Deep in the heart of Texas, a couple creates a world of wonders that everyone can enjoy.
With its fanciful carousel and off-road adventure cars, Morgan's Wonderland looks a lot like any other amusement park. But its lakeside paths are wide enough for people in wheelchairs to ride side by side—on their way to the wheelchair-accessible swings or the Sensory Village, where visitors can explore a simulated grocery store's tactile wares, record a weather forecast at a pretend TV station, or mount artificial horses in a Western-themed stable. Nearby, kids of all ages thrum on the Music Garden's giant xylophone, fish in the lake, and attend basketball clinics with the San Antonio Spurs. Though anyone can enjoy the park's attractions, admission is free for those with special needs—the people for whom the park was specifically designed.

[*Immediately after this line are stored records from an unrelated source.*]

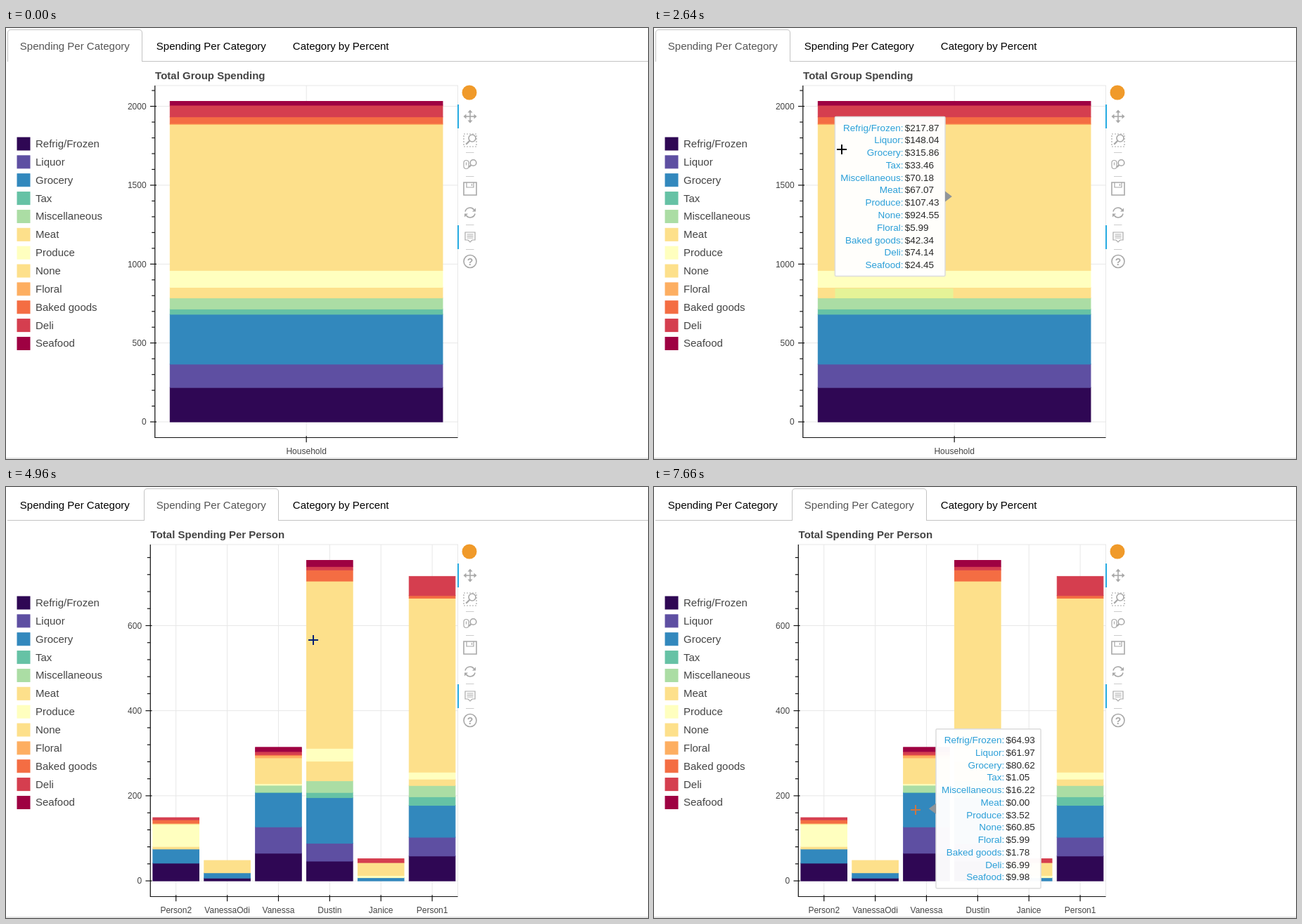
Write an HTML page that moves like this. It is 913 px wide and 614 px high and loops after 8000 ms.

```html
<!DOCTYPE html>
<html lang="en">
<head>
<meta charset="utf-8">
<title>Group spending</title>
<style>
html, body { margin: 0; width: 100%; height: 100%; overflow: hidden; background: #fff; }
svg { display: block; font-family: "Liberation Sans", Arial, sans-serif; }
text { white-space: pre; }
.tab, .legend { font-size: 15px; }
.legend { fill: #444; }
.tab.active { fill: #555; }
.title { font-size: 15px; font-weight: bold; fill: #444; }
.tick { font-size: 12px; fill: #444; }
.rule { stroke: #c4c4c4; }
.grid { stroke: #e7e7e7; fill: none; }
.axis { stroke: #111; stroke-width: 1.2; fill: none; }
.tip { font-size: 13.5px; fill: #2b9fd8; }
.tip .value { fill: #282828; }
.icons { stroke: #a8a8a8; stroke-width: 1.6; fill: none; }
.icons .thin { stroke-width: 1.2; }
.icons .thick { stroke-width: 2.3; }
.icons .solid { fill: #a8a8a8; stroke: none; }
.icons text { font-size: 14px; font-weight: bold; }
.divider { stroke: #ccc; }
#cross { stroke: #fff; stroke-width: 2; mix-blend-mode: difference; }
</style>
</head>
<body>
<svg id="stage" width="913" height="614" viewBox="0 0 913 614"></svg>
<script>
const LOOP = 8000, SWITCH = 3980, STEP = 120;
const BASE = 561.1, RISE = 456.6, TOP = 82, BOTTOM = 583.5, RIGHT = 642.5;

const colors = {
  'Refrig/Frozen': '#2f0754', Liquor: '#5e4fa2', Grocery: '#3288bd', Tax: '#66c2a5',
  Miscellaneous: '#abdda4', Meat: '#fde08b', Produce: '#ffffbf', None: '#fde08b',
  Floral: '#fdae61', 'Baked goods': '#f46d43', Deli: '#d53e4f', Seafood: '#9e0142'
};
const categories = Object.keys(colors);

// Spending per person; a missing category is zero
const people = {
  Person2: { 'Refrig/Frozen': 41.62, Grocery: 33.2, Meat: 5.99, Produce: 52, None: 2.49, 'Baked goods': 8.28, Deli: 5 },
  VanessaOdi: { 'Refrig/Frozen': 6.51, Grocery: 12.4, None: 29 },
  Vanessa: { 'Refrig/Frozen': 64.93, Liquor: 61.97, Grocery: 80.62, Tax: 1.05, Miscellaneous: 16.22,
    Produce: 3.52, None: 60.85, Floral: 5.99, 'Baked goods': 1.78, Deli: 6.99, Seafood: 9.98 },
  Dustin: { 'Refrig/Frozen': 46.41, Liquor: 41.96, Grocery: 107.25, Tax: 12.17, Miscellaneous: 27.47, Meat: 46.1,
    Produce: 30.19, None: 393.11, 'Baked goods': 26.29, Deli: 7.99, Seafood: 14.47 },
  Janice: { Grocery: 7.44, Produce: 5.3, None: 30.2, Deli: 9 },
  Person1: { 'Refrig/Frozen': 58.4, Liquor: 44.11, Grocery: 74.95, Tax: 20.24, Miscellaneous: 26.49, Meat: 14.98,
    Produce: 16.42, None: 408.9, 'Baked goods': 5.99, Deli: 45.16 }
};
const household = {};
for (const c of categories) household[c] = Object.values(people).reduce((s, p) => s + (p[c] || 0), 0);

const text = (cls, x, y, s, anchor = 'start') =>
  `<text class="${cls}" x="${x}" y="${y}" text-anchor="${anchor}">${s}</text>`;
const path = (cls, d) => `<path class="${cls}" d="${d}"/>`;
const line = (cls, x1, y1, x2, y2) => path(cls, `M${x1} ${y1}L${x2} ${y2}`);
const rect = (x, y, w, h, attrs) => `<rect x="${x}" y="${y}" width="${w}" height="${h}" ${attrs}/>`;
const paint = color => `fill="${color}" stroke="${color}"`;

function makeChart(title, left, data, major, minor) {
  const names = Object.keys(data), pitch = (RIGHT - left) / names.length;
  const total = name => Object.values(data[name]).reduce((a, b) => a + b);
  const scale = RISE / Math.max(...names.map(total));
  const y = v => BASE - v * scale;
  const bars = names.map((name, i) => {
    let sum = 0;
    const x = left + (i + 0.5) * pitch;
    const parts = categories.map(cat => {
      const value = data[name][cat] || 0, bottom = y(sum);
      sum += value;
      return { cat, value, bottom, top: y(sum) };
    });
    return { name, x, w: pitch * 0.9, parts, side: x < (left + RIGHT) / 2 - 1 ? 1 : -1 };
  });
  return { title, left, major, minor, y, bars };
}
const charts = [
  makeChart('Total Group Spending', 211.8, { Household: household }, 500, 100),
  makeChart('Total Spending Per Person', 205.3, people, 200, 40)
];
const pageAt = t => t < SWITCH ? 0 : 1;

function drawChart({ title, left, major, minor, y, bars }, id) {
  let grid = rect(left, TOP, RIGHT - left, BOTTOM - TOP, 'class="grid"'), stacks = '';
  let axes = path('axis', `M${left} ${TOP}V${BOTTOM}H${RIGHT}`);
  for (let v = 0; y(v) > TOP; v += minor) {
    const isMajor = v % major === 0;
    axes += line('axis', left - (isMajor ? 6.8 : 4.5), y(v), left + (isMajor ? 2.2 : 0), y(v));
    if (!isMajor) continue;
    grid += line('grid', left, y(v), RIGHT, y(v));
    axes += text('tick', left - 12.2, y(v) + 4.3, v, 'end');
  }
  for (const { name, x, w, parts } of bars) {
    grid += line('grid', x, TOP, x, BOTTOM);
    axes += line('axis', x, BOTTOM - 2.2, x, BOTTOM + 6.8) + text('tick', x, 607, name, 'middle');
    for (const p of parts) {
      if (p.value) stacks += rect(x - w / 2, p.top, w, p.bottom - p.top, paint(colors[p.cat]));
    }
  }
  return `<g id="chart${id}">${grid}${stacks}${axes}${text('title', left + 0.3, 73.3, title)}</g>`;
}

const tabX = i => 2.5 + i * 194;
const tabShape = i => `M${tabX(i)} 48V7q0-4.500 4.500-4.500h182q4.500 0 4.500 4.500V48`.replace(/00 /g, ' ');
const drawTabs = () =>
  line('rule', 2, 47.5, 913, 47.5) +
  `<path id="hoverTab" d="${tabShape(1)}" fill="#ececec"/>` +
  '<path id="activeTab" class="rule" fill="#fff"/>' +
  ['Spending Per Category', 'Spending Per Category', 'Category by Percent']
    .map((s, i) => text('tab', tabX(i) + 17.3, 31, s)).join('');

const drawLegend = () => categories.map((name, i) => {
  const y = 165 + i * 25.86;
  return rect(16, y - 9, 18, 18, paint(colors[name])) + text('legend', 42, y + 5, name);
}).join('');

function drawTools() {
  const at = (y, body) => `<g transform="translate(660 ${y})">${body}</g>`;
  const turn = (count, body) => Array.from({ length: count }, (_, i) =>
    `<g transform="rotate(${i * 360 / count})">${body}</g>`).join('');
  const lens = (x, y, r, end) => `<circle cx="${x}" cy="${y}" r="${r}" fill="#fff"/>` +
    path('thick', `M${x - r * 0.75} ${y + r * 0.75}l${-end} ${end}`);
  return '<circle cx="659" cy="92" r="10.5" fill="#f09a2a"/>' +
    [109, 281].map(y => rect(642, y, 2, 34, 'fill="#26aae1"')).join('') +
    [177.5, 211.5, 280.5, 315.5].map(y => line('divider', 654, y, 665.5, y)).join('') +
    '<g class="icons">' +
    at(126, turn(4, path('', 'M0 0V-7') + path('solid', 'M0-9.5L3.5-5.5H-3.5Z'))) +
    at(160, '<rect class="thin" x="-9" y="-9" width="18" height="18" stroke-dasharray="2 2"/>' + lens(3, -3, 5, 5)) +
    at(194.5, '<rect class="thin" x="-9" y="-6" width="7" height="12" rx="3.5"/>' +
      path('thin', 'M-5.5-3V1') + lens(4.5, -2.5, 4.3, 3)) +
    at(229, path('', 'M-9-9H9V9H-9Z') + path('thin', 'M-5-9V-2H5V-9M2.5-7V-4')) +
    at(263, turn(2, path('', 'M-7-1.5A7 7 0 0 1 5.5-4') + path('solid', 'M8-6.5V-1.5H3Z'))) +
    at(298, path('thin', 'M-7-7H7V4H3L0 7-3 4H-7ZM-4.5-4H4.5M-4.5-1.5H4.5M-4.5 1H4.5')) +
    at(332.5, '<circle r="9"/>' + text('solid', 0, 5, '?', 'middle')) + '</g>';
}

function drawTip(hit) {
  if (!hit) return '';
  const { bar: { x, side, parts }, part } = hit;
  const mid = (part.top + part.bottom) / 2 - 1.5;
  const w = parts.some(p => p.value >= 100) ? 156.6 : 149.1;
  const edge = Math.round(x + side * 13.4), left = side > 0 ? edge : edge - w;
  const rows = parts.map((p, i) => {
    const y = mid - 93.3 + i * 17.77;
    return text('', left + 97.2, y, p.cat + ':', 'end') + text('value', left + 99.4, y, '$' + p.value.toFixed(2));
  }).join('');
  return rect(left, mid - 113.5, w, 227, 'rx="1.5" fill="#fff" fill-opacity=".97" stroke="#dcdcdc" stroke-width="1.5"') +
    `<path d="M${edge} ${mid - 7.5}v15L${x + side * 3.3} ${mid}Z" fill="#909599"/>` + rows;
}

// Pointer glides: start, number of steps, bend point, end point
const glides = [
  [400, 1, [258, 606], [258, 606]],
  [550, 6, [296, 528], [334, 451]],
  [2400, 7, [216, 3], [266, 38]],
  [3240, 2, [267, 36], [269, 35]],
  [4480, 6, [400, 120], [444, 235]],
  [5830, 4, [597, 285], [607, 282]],
  [6940, 7, [640, 590], [372, 460]]
];
const smooth = u => u * u * (3 - 2 * u);
const bezier = (a, b, c, u) => a * (1 - u) ** 2 + 2 * b * u * (1 - u) + c * u * u;

const inPlot = ({ t, x, y }) => x > charts[pageAt(t)].left && x < RIGHT && y > TOP && y < BOTTOM;
function hitTest({ t, x, y }) {
  const bar = charts[pageAt(t)].bars.find(b => Math.abs(x - b.x) < b.w / 2);
  const part = bar && bar.parts.find(p => y < p.bottom && y >= p.top);
  return part && { bar, part };
}

// The tooltip trails the pointer by one step and clears once it leaves the plot
const poses = [{ t: 0, x: -50, y: -50, tip: null }];
let from = [258, 606];
for (const [start, count, bend, end] of glides) {
  for (let k = 1; k <= count; k++) {
    const u = smooth(k / count), last = poses[poses.length - 1];
    const [x, y] = [0, 1].map(i => Math.round(bezier(from[i], bend[i], end[i], u)));
    const pose = { t: start + (k - 1) * STEP, x, y };
    pose.tip = inPlot(pose) ? hitTest(last) || last.tip : null;
    poses.push(pose);
  }
  from = end;
}

const stage = document.getElementById('stage');
stage.innerHTML = drawTabs() + drawLegend() + charts.map(drawChart).join('') +
  rect(257.5, 371, 168, 14, 'id="tint" fill="#e5f397"') + drawTools() +
  line('rule', 0, 613, 913, 613) + '<g id="tip" class="tip"></g>' +
  '<path id="arrow" d="M0 0V11L2.5 8.7 4.3 12.8 5.9 12.1 4.2 8.2H7.6Z" fill="#fff" stroke="#222" stroke-width=".9"/>' +
  '<path id="cross" d="M-7 0H7M0-7V7"/>';

const el = id => document.getElementById(id);
const show = (id, on) => { el(id).style.display = on ? '' : 'none'; };
const labels = document.querySelectorAll('.tab');
let lastTip = null;

function render(t) {
  const page = pageAt(t);
  const pose = poses.filter(p => p.t <= t).pop();
  charts.forEach((c, i) => show('chart' + i, i === page));
  el('activeTab').setAttribute('d', tabShape(page));
  labels.forEach((n, i) => n.classList.toggle('active', i === page));
  show('hoverTab', page === 0 && pose.y > 0 && pose.y < 47);
  show('tint', page === 0 && t >= 2400);

  if (pose.tip !== lastTip) el('tip').innerHTML = drawTip(lastTip = pose.tip);

  const crossing = inPlot(pose);
  show('cross', crossing);
  show('arrow', !crossing);
  el(crossing ? 'cross' : 'arrow').setAttribute('transform', `translate(${pose.x} ${pose.y})`);
}

const start = performance.now();
function tick() {
  render((performance.now() - start) % LOOP);
  requestAnimationFrame(tick);
}
tick();
</script>
</body>
</html>
```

The idea for Morgan's Wonderland—billed as "the world's first ultra-accessible family fun park," and situated on 25 acres in San Antonio—came to philanthropist Gordon Hartman during a family vacation a few years ago. As a group of kids tossed a ball around the hotel pool, Hartman's daughter Morgan, who has cognitive delays and physical challenges, "slowly inched her way over, hoping to join in," he recalls. But the other children weren't sure how to respond, and the game came to a halt.
Hartman had a brainstorm. What kids like Morgan needed, he realized, was "a place where everyone could play together." He and his wife, Maggie, decided to create one, holding public forums to discuss the project. "Hundreds of people came," Hartman says. For the next year, that group of parents, activists, doctors, and designers thought up ways to adapt traditional attractions (the carousel's animals are designed to fit wheelchairs) and create a tranquil atmosphere (the park encourages reservations, which keep crowds—and noise levels—manageable).
Since Morgan's Wonderland opened last year, it's drawn visitors from 49 states and 20 countries. Often among the guests is Morgan, now 17, who loves the swings. "She'd swing forever if she could," says Hartman, who feels the park has given his daughter a taste of independence. The carousel used to scare her, but now she tells her parents not to come along when she rides, preferring to go alone. Says Hartman: "Morgan has learned that she can do that."